Many people are drawn to the nation’s oldest city by its abundance of historical relics, but if one really wants to understand Tainan’s past, the best place to visit is a shop selling a breakfast typical of the area.
Tainan residents enjoy breakfasts that most people around Taiwan would consider a feast for lunch or dinner. One of their favorites is raw bloody beef slices placed in a bowl of hot soup accompanied by a bowl of rice and a small dish of soy sauce with sliced ginger.
Lamb soup, milkfish congee and rice dumplings also rank among the city’s popular breakfast choices.
Many associate these rather sumptuous breakfasts with the country’s agricultural past, theorizing that farmers in the old days needed the heavy meals to get enough energy to start a day’s work.
However, that argument fails to explain why the rest of agricultural Taiwan is not in the habit of eating so well in the morning, and one cultural preservation activist thinks it misreads local farmers.
“Farmers [in Taiwan] don’t eat beef, “ Yu Chih-wei, who is also the manager of a local travel agency, said in a recent interview.
Traditionally, farmers in Taiwan do not kill cattle for meat as a gesture of appreciation for the animal’s labor, Yu said.
Instead, the breakfasts and the composition of the dishes reflect Tainan’s status as Taiwan’s pre-eminent city between the 17th century and late 19th centuries, a place where commerce flourished.

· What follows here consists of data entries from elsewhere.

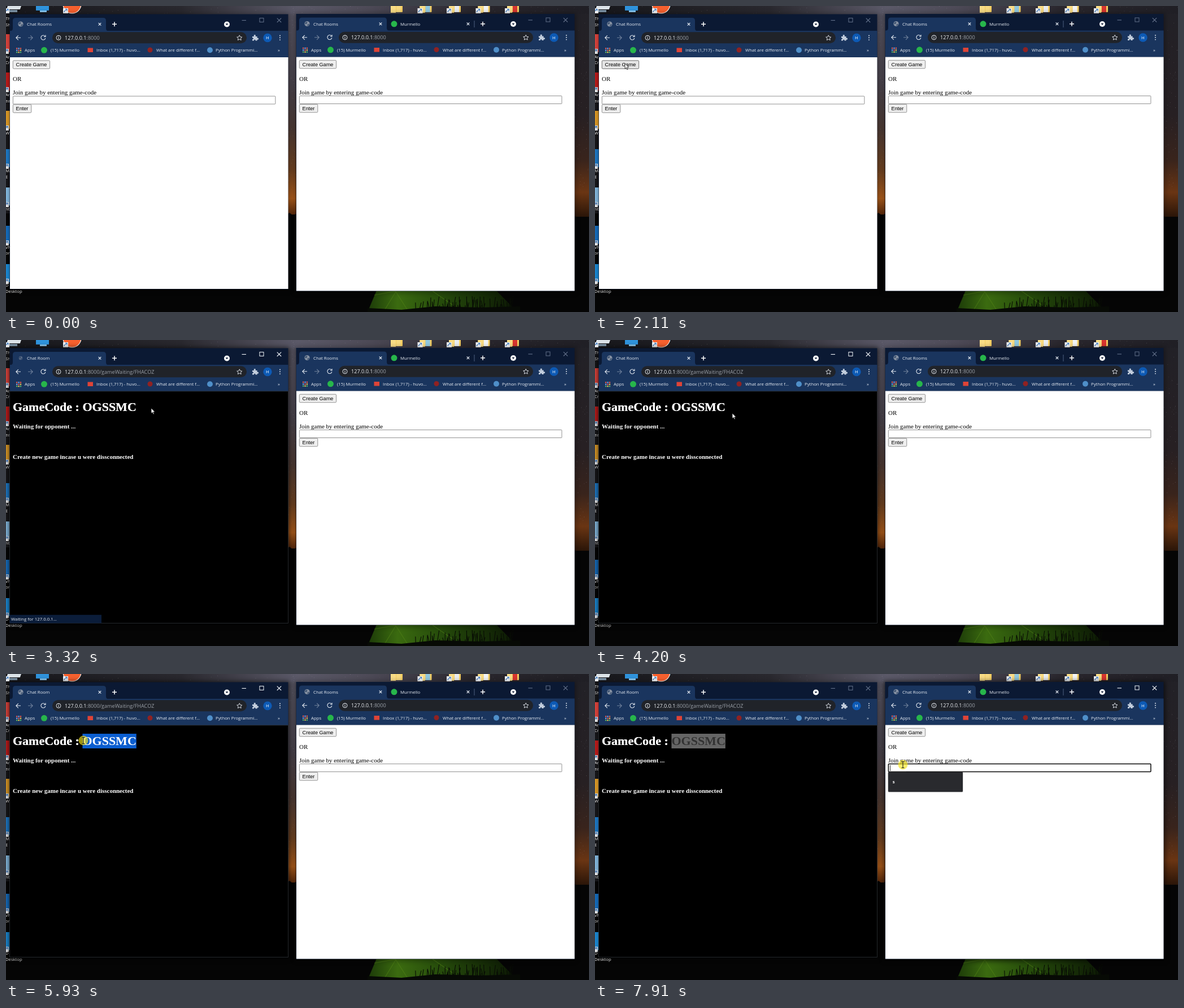
An HTML page that plays this animation: 1032 px wide and 543 px high, repeating every 8 s.

```html
<!DOCTYPE html>
<html lang="en">
<head>
<meta charset="utf-8">
<title>Chat Rooms</title>
<style>
html, body { margin: 0; width: 100%; height: 100%; overflow: hidden; background: #050505; }
svg { display: block; width: 100%; height: 100%; }
text { white-space: pre; }
.ui { font-family: "Open Sans", "Noto Sans", sans-serif; }
.page { font-family: "Liberation Serif", serif; }
.form { font-family: "Liberation Sans", sans-serif; }
.bold { font-weight: 700; }
.line { fill: none; stroke-width: 1.1; }
</style>
</head>
<body>
<svg id="stage" viewBox="0 0 1032 543"></svg>
<script>
const LOOP = 8000;
const stage = document.getElementById('stage');

const text = (x, y, s, size, fill, cls = 'ui', attrs = '') =>
  `<text x="${x}" y="${y}" font-size="${size}" fill="${fill}" class="${cls}" ${attrs}>${s}</text>`;
const rect = (x, y, w, h, fill, attrs = '') =>
  `<rect x="${x}" y="${y}" width="${w}" height="${h}" fill="${fill}" ${attrs}/>`;
const circle = (x, y, r, fill, attrs = '') =>
  `<circle cx="${x}" cy="${y}" r="${r}" fill="${fill}" ${attrs}/>`;
const line = (d, color, attrs = '') => `<path d="${d}" class="line" stroke="${color}" ${attrs}/>`;
const cross = (x, y, r, color, attrs) =>
  line(`M${x - r} ${y - r}l${2 * r} ${2 * r}M${x + r} ${y - r}l${-2 * r} ${2 * r}`, color, attrs);
const group = (id, body, attrs = '') => `<g id="${id}" ${attrs}>${body}</g>`;
const gradient = (id, stops, dir) =>
  `<linearGradient id="${id}" ${dir}>${stops.map(([at, c]) =>
    `<stop offset="${at}" stop-color="${c}"/>`).join('')}</linearGradient>`;

function random(seed) {
  return () => (seed = (seed * 16807) % 2147483647) / 2147483647;
}

// ---- desktop ----
const shortcut = (x, y) => rect(x, y, 9, 9, '#f4f6f8') +
  line(`M${x + 2} ${y + 7}q0-3 4-4m-2-1.500h3v3`, '#1d63b5');

const folder = (x, page) => rect(x, -6, 21, 17, '#f3cd62', 'rx="1"') +
  rect(x + 10, -6, 8, 17, page) + rect(x, 0, 9, 12, '#f9dc86');

function desktop() {
  const vertical = 'x1="0" y1="0" x2="0" y2="1"';
  const rnd = random(71);
  let out = `<defs>
    ${gradient('sky', [[0, '#17171b'], [.3, '#29282e'], [.5, '#5b5968'], [.62, '#4d4a57'], [.8, '#29262d'], [1, '#201f25']], '')}
    ${gradient('glowMid', [[0, '#555360'], [.35, '#48424b'], [.58, '#4d3a34'], [.78, '#6e4221'], [.92, '#a85a1b'], [1, '#5a2a0c']], vertical)}
    ${gradient('glowEnd', [[0, '#222127'], [.5, '#272023'], [.72, '#39241c'], [.88, '#6a3513'], [1, '#2a1508']], vertical)}
    ${gradient('tent', [[0, '#1c3a08'], [.2, '#3b6b10'], [.5, '#254a0b'], [1, '#0b1604']], '')}
    <filter id="soft" x="-10%" y="-10%" width="120%" height="120%"><feGaussianBlur stdDeviation="4"/></filter>
  </defs>`;
  out += rect(0, 0, 1032, 543, '#050505') + rect(0, 0, 1032, 368, 'url(#sky)') +
    rect(0, 14, 8, 354, '#17171a') +
    rect(496, 14, 22, 356, 'url(#glowMid)') + rect(1004, 14, 28, 360, 'url(#glowEnd)');
  for (let i = 0; i < 190; i++) {
    const strip = i % 3;
    const x = strip === 0 ? rnd() * 1032 : strip === 1 ? 500 + rnd() * 14 : 1007 + rnd() * 25;
    const y = strip === 0 ? rnd() * 14 : rnd() * 330;
    out += circle(x.toFixed(1), y.toFixed(1), .4, '#c8c0c8', `opacity="${(.2 + rnd() * .4).toFixed(2)}"`);
  }
  out += '<path d="M496 370l6-3 5 4 7-2v10h-18zM1006 373l8 3 9 0 9 2v10h-26z" fill="#050505"/>';
  out += '<path d="M656 505L640 543H905L868 505z" fill="url(#tent)"/>' +
    line('M652 513L690 506M668 543L690 507 713 543M755 506L790 530', '#568519', 'opacity=".55"');
  let grass = '';
  for (let i = 0; i < 60; i++) {
    const x = 725 + rnd() * 170;
    grass += `M${x.toFixed(1)} 543l${(rnd() * 10 - 5).toFixed(1)} ${(-8 - rnd() * 22).toFixed(1)}`;
  }
  out += line(grass, '#070b04') + '<path d="M640 543V536l60 3 60-6 80 2 70-2v10z" fill="#070a05"/>';

  out += rect(3, 0, 24, 6, '#dce3e8', 'transform="skewX(-20)"') + rect(5, 7, 15, 4, '#7e95a8') +
    shortcut(-3, 4) + rect(53, -4, 23, 12, '#2f93dc') + rect(60, 8, 12, 3, '#88c6ee') +
    circle(117, -3, 16.500, '#fff') + circle(117, -3, 15.500, '#f6602e') + shortcut(101, 4);
  ['#f7d980', '#8fc7df', '#e9edf0', '#f2f4f6', '#d8352f'].forEach((page, i) => {
    const x = 681 + i * 51.500;
    out += folder(x, page) + (i ? shortcut(x - 4, 4) : '');
  });
  ['#e8473f', '#c51c1c', '#e8a329', '#1f7fd0', '#8cc4ec', '#1673c8', '#1c91e0'].forEach((color, i) => {
    const y = 50 + i * 68;
    out += rect(-6, y, 13, 32, color) + shortcut(-4, y + 26);
  });
  [['Thi', 25], ['Sh', 36], ['Ar', 93], ['Cr', 103], ['Ar', 160], ['ea', 171], ['W', 228],
   ['Ma', 295], ['E', 306], ['ntu', 363], ['VN', 431], ['or', 441], ['D', 498], ['Desktop', 509]]
    .forEach(([s, y]) => out += text(-1, y, s, 7.7, '#fff'));
  return out;
}

// ---- browser windows ----
const WHITE = '#e8edf4', NAVY = '#0b1933', BAR = '#1a355e';

const globe = () => circle(26, 32, 4.6, '#8792a3') +
  '<path d="M22.500 30q3-3 4 0l-1 2-3 1zM26 34l3-2 1 2-3 2z" fill="#405573"/>';

function bookmarks() {
  const colors = ['#ea5b50', '#53b36a', '#6ba2ee', '#efc34b'];
  let out = '';
  for (let i = 0; i < 9; i++)
    out += rect(18 + (i % 3) * 3.4, 74.200 + Math.floor(i / 3) * 3.4, 2.300, 2.300, colors[(i * 2 + (i > 4)) % 4]);
  out += circle(67.500, 78.300, 5.500, '#27b64b') + rect(144.500, 74.500, 9.500, 7.500, '#df4437') +
    circle(255, 78, 4.5, '#8f2222') + circle(361, 78.200, 5, '#4f8fc9');
  [[33, 'Apps'], [79, '(15) Murmello'], [160, 'Inbox (1,717) - huvo...'],
   [266, 'What are different f...'], [371, 'Python Programmi...'], [481, '»']]
    .forEach(([x, s]) => out += text(x, 81, s, 7.8, WHITE));
  return out;
}

function controls(id) {
  return group(id, line('M417.500 25.500h7.500', 'currentColor') +
    rect(449, 21.500, 7, 7, 'none', 'stroke="currentColor"') + cross(483.500, 25.300, 3.700, 'currentColor'));
}

function browser(side, height, tabEnd, plusX, extraTab) {
  const e = tabEnd;
  return rect(4, 13, 498, height + 5, '#000', `id="${side}Shadow" filter="url(#soft)"`) +
    rect(6.500, 14.500, 493, height, NAVY) +
    `<path d="M7 44.500q5 0 5-5V26q0-5 5-5H${e - 5}q5 0 5 5V39.500q0 5 5 5z" fill="${BAR}"/>` +
    rect(7, 44, 492.500, 47, BAR) +
    group(side + 'Icon', globe()) +
    text(37, 35.200, 'Chat Rooms', 7.8, WHITE, 'ui', `id="${side}Title"`) +
    cross(e - 11, 32.300, 2.300, WHITE) + extraTab +
    line(`M${plusX - 4} 32.300h8m-4-4v8`, '#fff', 'style="stroke-width:1.5"') +
    circle(391, 32.500, 5, '#fff') + `<path d="M388.600 31.300h4.800l-2.400 3z" fill="${NAVY}"/>` +
    controls(side + 'Controls') +
    line('M26 56.300h-8m3.800-4l-4 4 4 4', WHITE) + line('M39 56.300h8m-3.800-4l4 4-4 4', '#71829c') +
    group(side + 'Reload', line('M69 53.500a4 4 0 1 0 .8 3.500M70 51.500v3h-3', WHITE)) +
    rect(82, 46.300, 344, 20, '#202329', 'rx="10"') +
    circle(93, 56.300, 4, 'none', `stroke="${WHITE}"`) + line('M93 55.600v2.800M93 53.600v1', WHITE) +
    `<text x="104" y="59.600" font-size="9.1" fill="#edf0f4" class="ui">127.0.0.1<tspan fill="#9aa0a8" id="${side}Path">:8000</tspan></text>` +
    line('M413.300 51.800l1.400 3 3.200.4-2.400 2.200.7 3.200-2.900-1.600-2.900 1.600.7-3.200-2.400-2.200 3.200-.4z', WHITE, 'style="stroke-width:.9"') +
    '<path d="M436 54h3q-1-3 1.300-3t1.300 3h3v3q2.500-.8 2.500 1.200t-2.500 1.200V61.500h-3q0-2-1.300-2t-1.300 2h-3v-2.500q2 0 2-1.200t-2-1.200z" fill="#c3cedd"/>' +
    circle(463, 56.500, 7.700, '#0d5ab5') + text(463, 59.300, 'H', 7.8, '#fff', 'ui', 'text-anchor="middle"') +
    [52.500, 56.300, 60.100].map(y => circle(485, y, .95, WHITE)).join('') +
    bookmarks();
}

const button = (id, y, w, s) =>
  rect(12.300, y, w, 14.500, '#efefef', `id="${id}" rx="1.500" stroke="#767676" stroke-width=".8"`) +
  text(17.600, y + 10.300, s, 9.14, '#000', 'form');

const lobby = (side, height) => rect(7, 91, 492.500, height, '#fff') +
  button(side + 'Create', 96.800, 65.300, 'Create Game') +
  text(12, 133, 'OR', 10.97, '#000', 'page') +
  text(12, 157, 'Join game by entering game-code', 10.97, '#000', 'page') +
  rect(12.400, 160, 464.500, 14, '#fff', `id="${side}Input" rx="1" stroke="#767676" stroke-width=".8"`) +
  button(side + 'Enter', 174.800, 32.500, 'Enter');

const CODE = 'OGSSMC', HEAD = 'GameCode : ';
const heading = code => text(12, 126.300, HEAD + code, 22, '#fff', 'page bold');

function waiting() {
  return rect(7, 91, 492.500, 411, '#000') + rect(6.500, 91, 493, 411.500, 'none', 'stroke="#2c2e31" stroke-width=".8"') +
    heading(`<tspan id="code">${CODE}</tspan>`) +
    rect(0, 106, 0, 26, '#0b5ed0', 'id="selection"') +
    heading(`<tspan id="codeTop">${CODE}</tspan>`) +
    text(12, 157, 'Waiting for opponent ...', 10.97, '#fff', 'page bold') +
    text(12, 211, 'Create new game incase u were dissconnected', 10.97, '#fff', 'page bold') +
    group('status', rect(6.500, 487.700, 162.500, 14.800, '#0b1d3a') +
      text(9, 497.800, 'Waiting for 127.0.0.1...', 7.8, WHITE));
}

const secondTab = circle(180, 32.300, 5.500, '#27b64b') + text(191, 35.200, 'Murmello', 7.8, WHITE) +
  cross(311, 32.300, 2.300, WHITE) + line('M322 26.500v12', '#4a5c7b');

stage.innerHTML = desktop() +
  group('left', browser('left', 488, 177, 192, '') +
    group('leftSpinner', line('M20 32a4.700 4.700 0 0 1 4.700-4.700', '#d5deea')) +
    group('leftStop', cross(66, 56.300, 3.700, WHITE)) +
    group('leftLobby', lobby('left', 411)) + group('waiting', waiting())) +
  group('right', browser('right', 492, 167, 337, secondTab) + lobby('right', 415) +
    group('suggest',
      rect(11.500, 174.500, 133, 36, '#000', 'opacity=".3" rx="2"') +
      rect(12, 174.300, 132, 35.200, '#292a2e', 'rx="1.500"') +
      text(19.800, 194.300, 's', 7.8, '#fff', 'ui bold') +
      line('M15.500 162v10.500', '#000', 'style="stroke-width:.8"')),
    'transform="translate(507 -.5)"') +
  group('pointer',
    circle(0, 0, 8.500, '#f5e31c', 'id="press" opacity=".65"') +
    group('arrow', '<path d="M0 0V9.400L2.200 7.400 3.700 10.900 5.200 10.200 3.700 6.900H6.700Z" fill="#fff" stroke="#111" stroke-width=".75"/>') +
    group('beam', line('M-2.500-5.500h2l.5.500.5-.5h2M0-5V5M-2.500 5.500h2l.5-.5.5.5h2', '#222')));

const el = id => document.getElementById(id);
const show = (id, on) => { el(id).style.display = on ? '' : 'none'; };
const set = (id, attrs) => { for (const k in attrs) el(id).setAttribute(k, attrs[k]); };

// ---- timeline: time, x, y ----
const TRACK = [
  [400, 984, 540], [560, 870, 400], [740, 730, 260], [850, 692, 228], [950, 665, 264],
  [1190, 665, 264], [1300, 610, 262], [1500, 400, 208], [1700, 180, 146], [1860, 82, 114], [1980, 55, 105],
  [2020, 55, 105], [2110, 53, 102], [2260, 53, 102], [2310, 52, 102],
  [2800, 52, 102], [3000, 110, 140], [3150, 188, 154], [3260, 232, 142], [3320, 257, 121], [3440, 262, 114], [3580, 250, 116],
  [3630, 250, 116], [3900, 238, 126], [4200, 243, 130], [4420, 249, 122], [4640, 248, 121],
  [5110, 248, 121], [5150, 212, 118], [5190, 172, 115], [5300, 152, 116], [5600, 141, 118], [5850, 138, 118],
  [5930, 137, 118], [6050, 137, 115], [6720, 137, 115], [6860, 285, 150], [7060, 529, 193], [7180, 566, 190],
  [7350, 556, 172], [7520, 545, 162], [7630, 545, 162], [7850, 545, 161], [LOOP, 545, 161]
];
// time, number of selected letters counted from the end
const SELECT = [[0, 0], [5150, 1], [5190, 2], [5240, 4], [5330, 5], [5560, 6]];

function pointerAt(t) {
  const i = TRACK.findIndex(k => k[0] > t);
  const [t0, x0, y0] = TRACK[i - 1], [t1, x1, y1] = TRACK[i];
  const p = (t - t0) / (t1 - t0);
  return [x0 + (x1 - x0) * p, y0 + (y1 - y0) * p];
}

const within = (t, a, b) => t >= a && t < b;

function focusWindow(side, on) {
  el(side + 'Controls').style.color = on ? '#f4f7fb' : '#63718a';
  set(side + 'Shadow', { opacity: on ? .6 : .3 });
}

function draw(t) {
  const loading = within(t, 2800, 3320), joined = t >= 3320, blurred = t >= 7850;
  focusWindow('left', within(t, 2540, 7850));
  focusWindow('right', blurred);

  show('leftLobby', !joined);
  show('waiting', joined);
  show('leftSpinner', loading);
  show('leftIcon', !loading);
  show('leftReload', !loading);
  show('leftStop', loading);
  set('leftSpinner', { transform: `rotate(${-(t - 3260) * .36} 24.700 32)` });
  const young = within(t, 3320, 3520);
  set('leftIcon', { opacity: young ? .55 : 1, transform: young ? 'translate(7.800 9.600) scale(.7)' : '' });
  el('leftTitle').textContent = joined ? 'Chat Room' : 'Chat Rooms';
  el('leftPath').textContent = joined ? ':8000/gameWaiting/FHACOZ' : ':8000';
  set('status', { opacity: Math.max(0, Math.min(1, (3950 - t) / 200)) });

  const hover = within(t, 1940, 2850), down = within(t, 2540, 2800);
  set('leftCreate', { fill: down ? '#f5f5f5' : hover ? '#e5e5e5' : '#efefef', stroke: hover && !down ? '#4f4f4f' : '#767676' });

  const count = SELECT.filter(s => s[0] <= t).pop()[1];
  show('selection', count);
  if (count) {
    const from = el('code').parentNode.getStartPositionOfChar(HEAD.length + CODE.length - count).x;
    const to = 12 + el('code').parentNode.getComputedTextLength();
    set('selection', { x: from, width: to - from, fill: blurred ? '#656565' : '#0b5ed0' });
  }
  el('codeTop').style.fill = blurred ? '#323232' : '#fff';

  set('rightInput', { stroke: blurred ? '#050505' : '#767676', 'stroke-width': blurred ? 1.5 : .8 });
  show('suggest', t >= 7910);

  show('pointer', t >= 400);
  if (t >= 400) {
    const [x, y] = pointerAt(t);
    set('pointer', { transform: `translate(${x.toFixed(2)} ${y.toFixed(2)})` });
    const beam = within(t, 5130, 6050) || t >= 7480;
    show('beam', beam);
    show('arrow', !beam);
    show('press', down || within(t, 4900, 5990) || blurred);
  }
}

const start = performance.now();
function tick() {
  draw((performance.now() - start) % LOOP);
  requestAnimationFrame(tick);
}
tick();
</script>
</body>
</html>
```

“People in Tainan have beef soup for breakfast because they were richer than people elsewhere in Taiwan and could afford such a relatively expensive delicacy,” Yu said.
Some of the dishes have their own special origin, and a few can be traced back to government chefs, who made them to support themselves on the street after they refused to serve the new Qing Dynasty government that made Tainan the administrative capital of Taiwan in 1684.
The seasoning of the special dishes also serves as a clue to Tainan’s historical wealth.
“Foods in Tainan are generally sweeter than those elsewhere in Taiwan. In the past, only rich people had access to sugar,” Yu said.
Unlike many other agricultural cities or counties in southern Taiwan, Tainan has a long trade history that dates back to the 17th century when the Dutch occupied Tainan’s Anping Harbor area, where the name “Taiwan” originated.
The Dutch considered the harbor to be their operational hub in the Asia-Pacific region when they ruled Taiwan between 1624 and 1661.
Even after the Dutch left, Anping continued to be the greatest source of Tainan’s prosperity, serving as Taiwan’s main gateway to trade for more than 200 years.
However, starting in 1823, sediment washed down local rivers and began filling the lagoon in the area. By the late 19th century, the harbor became more land than sea. Anping lost its importance and was no longer Taiwan’s political center.
However, echoes of the city’s former wealth can still be seen on Shennong Street, one of the best preserved streets in Tainan City and lined with two-story houses owned by rich merchants 200 years ago.
“At the time, people rowed boats on the rivers inside the city. Tainan was just like Italy’s Venice,” says Chang Feng-chi, a local high school teacher.
During Japanese rule between 1895 and 1945, Tainan gained its initial shape as a modern city, but it was replaced as Taiwan’s political center by Taipei, and Kaohsiung surpassed it as southern Taiwan’s biggest city shortly before the end of Japanese colonial rule.